Pictures paired with source code
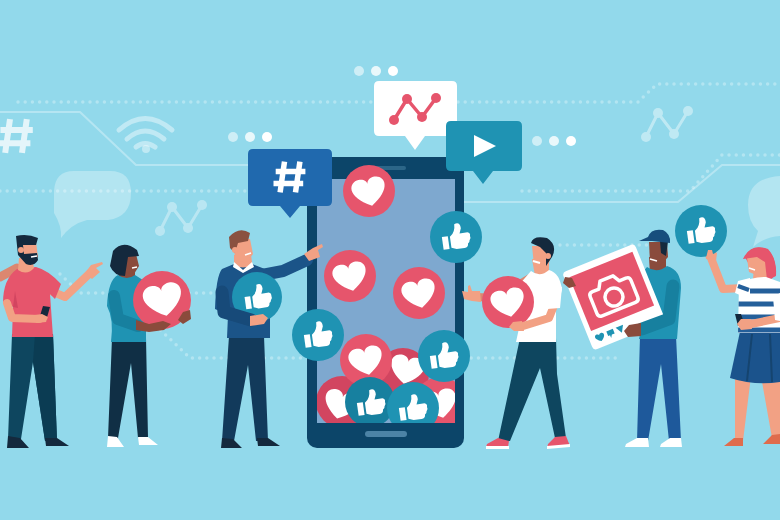
<!DOCTYPE html>
<html lang="en">
<head>
<meta charset="utf-8">
<title>Social media sharing</title>
<style>
:root{--sky:#92d9eb;--pink:#e6556c;--rose:#d24560;--teal:#1f93b3;--deep:#17809f;--navy:#0c4569;--blue:#2069ae;--sweater:#1b5488;--screen:#7ea8cf;--ink:#14293d;--trouser:#0e465f;--skin:#f2a184;--shade:#dc8770;--brown:#8a4b3c;--white:#fff}
html,body{margin:0;overflow:hidden;background:var(--sky)}
svg{display:block;width:780px;height:520px}
.white{fill:var(--white)}.pink{fill:var(--pink)}.rose{fill:var(--rose)}.teal{fill:var(--teal)}.deep{fill:var(--deep)}.navy{fill:var(--navy)}.blue{fill:var(--blue)}.sweater{fill:var(--sweater)}.ink{fill:var(--ink)}.trouser{fill:var(--trouser)}.skin{fill:var(--skin)}.shade{fill:var(--shade)}.brown{fill:var(--brown)}
.line{fill:none;stroke:var(--white);stroke-linecap:round;stroke-linejoin:round}
.circuit{stroke-width:2;opacity:.32}
.dotted{stroke-width:3.5;stroke-dasharray:0 7.2;opacity:.3}
.limb{fill:none;stroke-linecap:round;stroke-linejoin:round}
</style>
</head>
<body>
<svg viewBox="0 0 780 520" role="img" aria-label="People sharing likes and hearts around a giant smartphone">
<defs>
<path id="heart" class="white" d="M0 15C-24 1-18-13-8-13C-3-13 0-10 0-7C0-10 3-13 8-13C18-13 24 1 0 15Z"/>
<g id="thumb" class="white"><path d="M-14-2H-8V11H-14Z"/><path d="M-6-1Q0-5 0-13Q6-15 6-8L4-3H12Q15-2 14 1Q15 3 13 5Q13 7 11 8Q11 12 7 12H-1L-6 10Z"/></g>
<g id="love"><circle class="pink" r="26"/><use href="#heart" transform="rotate(-12)"/></g>
<g id="like"><circle class="teal" r="26"/><use href="#thumb" transform="rotate(-8)"/></g>
<g id="graph"><path class="line" d="M-21 13L-9-11L7 10L21-13" stroke-width="3"/><g class="white"><circle cx="-21" cy="13" r="5"/><circle cx="-9" cy="-11" r="5"/><circle cx="7" cy="10" r="5"/><circle cx="21" cy="-13" r="5"/></g></g>
<path id="hash" class="line" d="M-5-14L-9 14M9-14L5 14M-13-5H14M-15 6H12" stroke-width="5" style="stroke-linecap:butt"/>
<g id="typing" class="white"><circle cx="-17" r="5" opacity=".55"/><circle r="5" opacity=".8"/><circle cx="17" r="5"/></g>
<clipPath id="screen-area"><rect x="317" y="179" width="138" height="244"/></clipPath>
<clipPath id="striped-top"><path d="M739 283Q752 277 766 277L780 282V333H738Z"/></clipPath>
</defs>

<rect width="780" height="520" fill="var(--sky)"/>

<g id="background-network">
<path class="line circuit" d="M0 112H80L136 165H307M464 202H678L722 165H780"/>
<path class="line dotted" d="M18 102H375M458 102H638L657 84H780M0 191H250M522 191H690L722 155H780M60 274L80 293H235M150 320L190 358H310M464 358H620M560 245H660"/>
<use href="#hash" transform="translate(16 136) scale(1.2)" opacity=".75"/>
<g class="line" stroke-width="5" opacity=".42"><path d="M119 130Q145 107 172 130M127 139Q145 123 164 139M136 147Q145 140 155 147"/></g>
<circle class="white" cx="146" cy="149" r="4" opacity=".42"/>
<g class="white" opacity=".3"><path d="M74 171H110Q131 171 131 193Q131 217 108 220H87Q71 224 61 238Q62 226 54 213V191Q55 171 74 171Z"/><path d="M780 176Q748 178 748 205Q748 222 758 231L753 247Q764 237 780 236Z"/></g>
<use href="#graph" transform="translate(181 218)" opacity=".36"/>
<use href="#graph" transform="translate(667 124)" opacity=".42"/>
</g>

<g id="smartphone">
<rect class="navy" x="307" y="157" width="157" height="291" rx="10"/>
<rect x="317" y="179" width="138" height="244" fill="var(--screen)"/>
<rect x="366" y="166" width="40" height="4" rx="2" fill="#2c6688"/>
<rect x="365" y="431" width="42" height="6" rx="3" fill="#4c83a6"/>
<g clip-path="url(#screen-area)">
<circle class="rose" cx="342" cy="402" r="26"/><use href="#heart" transform="translate(341 404) rotate(15)"/>
<circle class="rose" cx="403" cy="374" r="26"/><use href="#heart" transform="translate(407 369) rotate(12)"/>
<use href="#love" transform="translate(366 360)"/>
<use href="#love" transform="translate(440 403)"/>
<circle class="deep" cx="370" cy="402" r="25"/><use href="#thumb" transform="translate(371 403) rotate(-8)"/>
<use href="#like" transform="translate(413 408)"/>
</g>
<use href="#love" transform="translate(369 191)"/>
<use href="#love" transform="translate(350 276)"/>
<use href="#love" transform="translate(419 293)"/>
<use href="#like" transform="translate(456 237)"/>
<use href="#like" transform="translate(318 335)"/>
<use href="#like" transform="translate(444 356)"/>
</g>

<g id="message-bubbles">
<path class="blue" d="M253 149H327Q332 149 332 154V201Q332 206 327 206H300L290 218L280 206H253Q248 206 248 201V154Q248 149 253 149Z"/>
<use href="#hash" transform="translate(290 177) scale(1.1)"/>
<path class="white" d="M379 81H452Q457 81 457 86V131Q457 136 452 136H425L415 150L405 136H379Q374 136 374 131V86Q374 81 379 81Z"/>
<path class="limb" d="M394 120L407 99L422 117L436 98" stroke="var(--pink)" stroke-width="3.5"/>
<g class="pink"><circle cx="394" cy="120" r="5"/><circle cx="407" cy="99" r="5"/><circle cx="422" cy="117" r="5"/><circle cx="436" cy="98" r="5"/></g>
<path class="teal" d="M451 121H517Q522 121 522 126V166Q522 171 517 171H493L483 184L473 171H451Q446 171 446 166V126Q446 121 451 121Z"/>
<path class="white" d="M474 135L496 146L474 157Z"/>
<use href="#typing" x="376" y="71"/><use href="#typing" x="250" y="137"/><use href="#typing" x="554" y="141"/>
</g>

<g id="bearded-man">
<path class="limb" d="M0 277L17 268" stroke="var(--shade)" stroke-width="9"/>
<path class="trouser" d="M12 334H53L57 441H45L33 362L21 439H8Z"/>
<path d="M33 362L35 334H53L57 441H45Z" fill="#0b3c53"/>
<path class="ink" d="M8 436L20 438L29 448H7ZM45 438L57 438L69 446H46Z"/>
<path class="limb" d="M51 291L65 297L90 273" stroke="var(--skin)" stroke-width="8"/>
<path class="skin" d="M85 273L91 265L102 262L103 264L96 268L100 272L92 279Z"/>
<path class="pink" d="M17 269L36 267Q48 270 61 284L55 299L50 294L53 337H12L13 307L3 303Q3 279 17 269Z"/>
<path class="skin" d="M19 258H32L34 268Q27 276 18 270Z"/>
<path class="limb" d="M7 303L12 318L39 319" stroke="var(--skin)" stroke-width="8"/>
<path class="rose" d="M13 307L15 291L18 308Z"/>
<path class="ink" d="M43 306L50 307L46 321L39 319Z"/>
<path class="skin" d="M35 315L42 314L48 317L46 322L36 323Z"/>
<path class="skin" d="M18 242H36L38 257L32 264L21 262Z"/>
<path class="ink" d="M16 236Q27 233 38 238L36 245H23L24 254L37 253L38 260Q34 267 26 264L18 255Z"/>
<circle class="skin" cx="21" cy="250" r="3"/>
<path d="M31 257L37 256" stroke="var(--white)" stroke-width="1.5"/>
</g>

<g id="woman-with-heart">
<path d="M112 338H146L148 438H138L131 363L118 438H108Z" fill="#102f45"/>
<path class="white" d="M108 436L117 437L124 447H107ZM138 437H148L158 445H139Z"/>
<path class="brown" d="M118 267H135V281H119Z"/>
<path class="teal" d="M118 275Q127 281 135 275L146 282V342H111Q114 319 107 306Q108 280 118 275Z"/>
<path class="brown" d="M120 254H136L139 266L134 274L123 272Z"/>
<path class="ink" d="M113 251Q123 239 137 250L139 256L128 257L125 276Q114 276 110 266Z"/>
<path d="M132 268L137 267" stroke="var(--white)" stroke-width="1.5"/>
<circle class="pink" cx="162" cy="300" r="29"/>
<use href="#heart" transform="translate(163 299) rotate(-12) scale(1.15)"/>
<path class="limb deep" d="M114 296L118 319L138 326" stroke="var(--deep)" stroke-width="12" style="fill:none"/>
<path class="brown" d="M136 320L149 324L163 321L171 324L164 330L149 332L136 330ZM183 312L190 310L191 319L183 324L178 320Z"/>
</g>

<g id="man-pointing">
<path class="ink" d="M229 336H264L268 441H256L248 365L234 441H222Z" style="fill:#123a5b"/>
<path class="ink" d="M222 438L233 439L242 448H221ZM257 438L268 438L280 446H258Z"/>
<path class="limb" d="M262 275L283 271L307 260" stroke="var(--sweater)" stroke-width="12"/>
<path class="skin" d="M304 254L313 248L322 244L323 247L318 250L320 257L309 261Z"/>
<path class="skin" d="M234 255H251L253 269Q242 276 234 267Z"/>
<path class="sweater" d="M234 264Q243 271 252 264L270 271V338H227L228 315L215 309Q216 276 222 269Z"/>
<path class="white" d="M234 262L243 270L252 262L254 267L243 273L233 267Z"/>
<path class="skin" d="M231 239H250L253 254L246 263L236 260Z"/>
<path d="M229 237Q239 226 250 233L248 241L238 243L235 253L230 248Z" fill="#8a5140"/>
<circle class="skin" cx="235" cy="250" r="3"/>
<path d="M245 255L251 253" stroke="var(--white)" stroke-width="1.5"/>
<circle class="teal" cx="257" cy="297" r="25"/>
<use href="#thumb" transform="translate(258 297) rotate(-8) scale(.95)"/>
<path class="limb" d="M222 292L224 312L251 320" stroke="#174a79" stroke-width="13"/>
<path class="skin" d="M250 316L263 314L268 318L264 324L250 326Z"/>
</g>

<g id="man-in-white-shirt">
<path class="trouser" d="M520 338H556L557 374L566 438H555L540 368L510 441H498Z"/>
<path class="pink" d="M498 438L509 441L508 447H486L487 444ZM555 437L566 436L570 446L547 448L548 444Z"/>
<path class="white" d="M486 446H509V449H486ZM547 446L570 444V447L547 449Z"/>
<path class="limb" d="M530 278L496 298L477 297" stroke="var(--shade)" stroke-width="8"/>
<path class="skin" d="M480 291L472 291L470 285L468 286L468 292L462 291L464 299L472 301L481 302Z"/>
<path class="skin" d="M532 259H549V277L535 276Z"/>
<path class="white" d="M531 271Q540 278 549 270Q560 273 562 290L556 309V342H516L523 310L518 286Z"/>
<path class="skin" d="M532 246H550L550 261L542 269L534 265Z"/>
<path class="ink" d="M531 243Q533 235 547 238Q558 245 552 257L546 266L546 253L540 247Z"/>
<circle class="skin" cx="548" cy="256" r="3"/>
<path d="M533 261L540 263" stroke="var(--white)" stroke-width="2"/>
<circle class="pink" cx="508" cy="302" r="26"/>
<use href="#heart" transform="translate(508 302) rotate(-12)"/>
<path class="limb" d="M555 303L549 318L520 327" stroke="var(--skin)" stroke-width="8"/>
<path class="white" d="M548 282L562 287L560 308L547 309Z"/>
<path class="skin" d="M522 321L513 322L509 327L514 331L524 331Z"/>
</g>

<g id="man-with-photo-card">
<path d="M640 336H676L681 441H669L661 364L648 441H637Z" fill="#1e599b"/>
<path class="white" d="M637 438H648L649 447H625L626 444ZM670 438H681L682 447H660L661 444Z"/>
<path class="brown" d="M649 257H666V275H650Z"/>
<path class="teal" d="M647 267Q657 274 667 266Q681 270 681 288L677 339H639L646 306L636 280Z"/>
<path class="brown" d="M649 242H667L668 257L660 266L650 263Z"/>
<path class="ink" d="M660 241H668L666 256L661 253Z"/>
<path d="M639 241L648 237Q651 228 663 230Q671 234 670 243L652 241Z" fill="#174e7d"/>
<path d="M650 259L657 261" stroke="var(--white)" stroke-width="1.5"/>
<g id="photo-card" transform="translate(614 297) rotate(-22)">
<rect class="white" x="-39" y="-42" width="78" height="84" rx="4"/>
<rect class="pink" x="-34" y="-35" width="68" height="58"/>
<g class="line" stroke-width="3.5"><path d="M-18-13H-11L-7-20H7L11-13H18Q22-13 22-9V9Q22 13 18 13H-18Q-22 13-22 9V-9Q-22-13-18-13Z"/><circle cy="0" r="9"/></g>
<g class="teal"><use href="#heart" transform="translate(-28 32) scale(.28)" style="--white:var(--teal)"/><path d="M-20 29H-13V34H-16L-18 37V34H-20ZM-10 29H-2L-6 36Z"/></g>
</g>
<path class="limb" d="M673 286L669 319L642 329" stroke="var(--deep)" stroke-width="13"/>
<path class="brown" d="M641 323L629 325L624 331L628 337L641 336ZM572 278L565 277L563 283L569 288L576 286Z"/>
</g>

<g id="woman-in-stripes">
<path class="skin" d="M735 376H751L743 441H735ZM761 376H780V438H772Z"/>
<path d="M734 438H743V446H724ZM772 435L780 434V444H763Z" fill="#df6c4d"/>
<path class="limb" d="M744 288L723 289L711 258" stroke="var(--skin)" stroke-width="8"/>
<path class="skin" d="M706 259L705 251L710 248L717 253L716 261Z"/>
<path class="pink" d="M745 257Q751 243 768 249Q777 259 776 275L764 285L754 274Z"/>
<path class="skin" d="M754 267H770V279Q762 285 753 279Z"/>
<path class="skin" d="M747 258L763 252L768 267L759 276L749 272Z"/>
<path class="pink" d="M743 259Q749 245 764 248Q776 252 776 276L767 280L765 262L757 257Z"/>
<path d="M749 268L755 270" stroke="var(--white)" stroke-width="1.5"/>
<path d="M741 327H780V382Q755 386 730 378Z" fill="#1b538c"/>
<path d="M752 334L747 381M770 334L772 382" stroke="#15446f" stroke-width="2"/>
<g clip-path="url(#striped-top)"><rect class="white" x="735" y="275" width="45" height="60"/><path d="M735 291H780M735 304H780M735 317H780M735 330H780" stroke="#245f9a" stroke-width="5"/></g>
<path class="white" d="M738 281L750 278V299L735 293Z"/>
<path d="M738 286L749 290" stroke="#245f9a" stroke-width="4"/>
<path class="limb" d="M780 318L746 325" stroke="var(--skin)" stroke-width="8"/>
<path class="ink" d="M735 314L741 314L745 326L738 326Z"/>
<path class="skin" d="M751 319L741 319L737 324L741 330L752 329Z"/>
<path class="white" d="M773 297L780 293V321L775 320Z"/>
<use href="#like" transform="translate(701 231)"/>
<path class="skin" d="M706 258L708 250L712 250L714 258Z"/>
</g>
</svg>
</body>
</html>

PROMPT:
In the entries above, count each line that includes "deep" and report the total with no other text.

EXERCISE OUTPUT:
5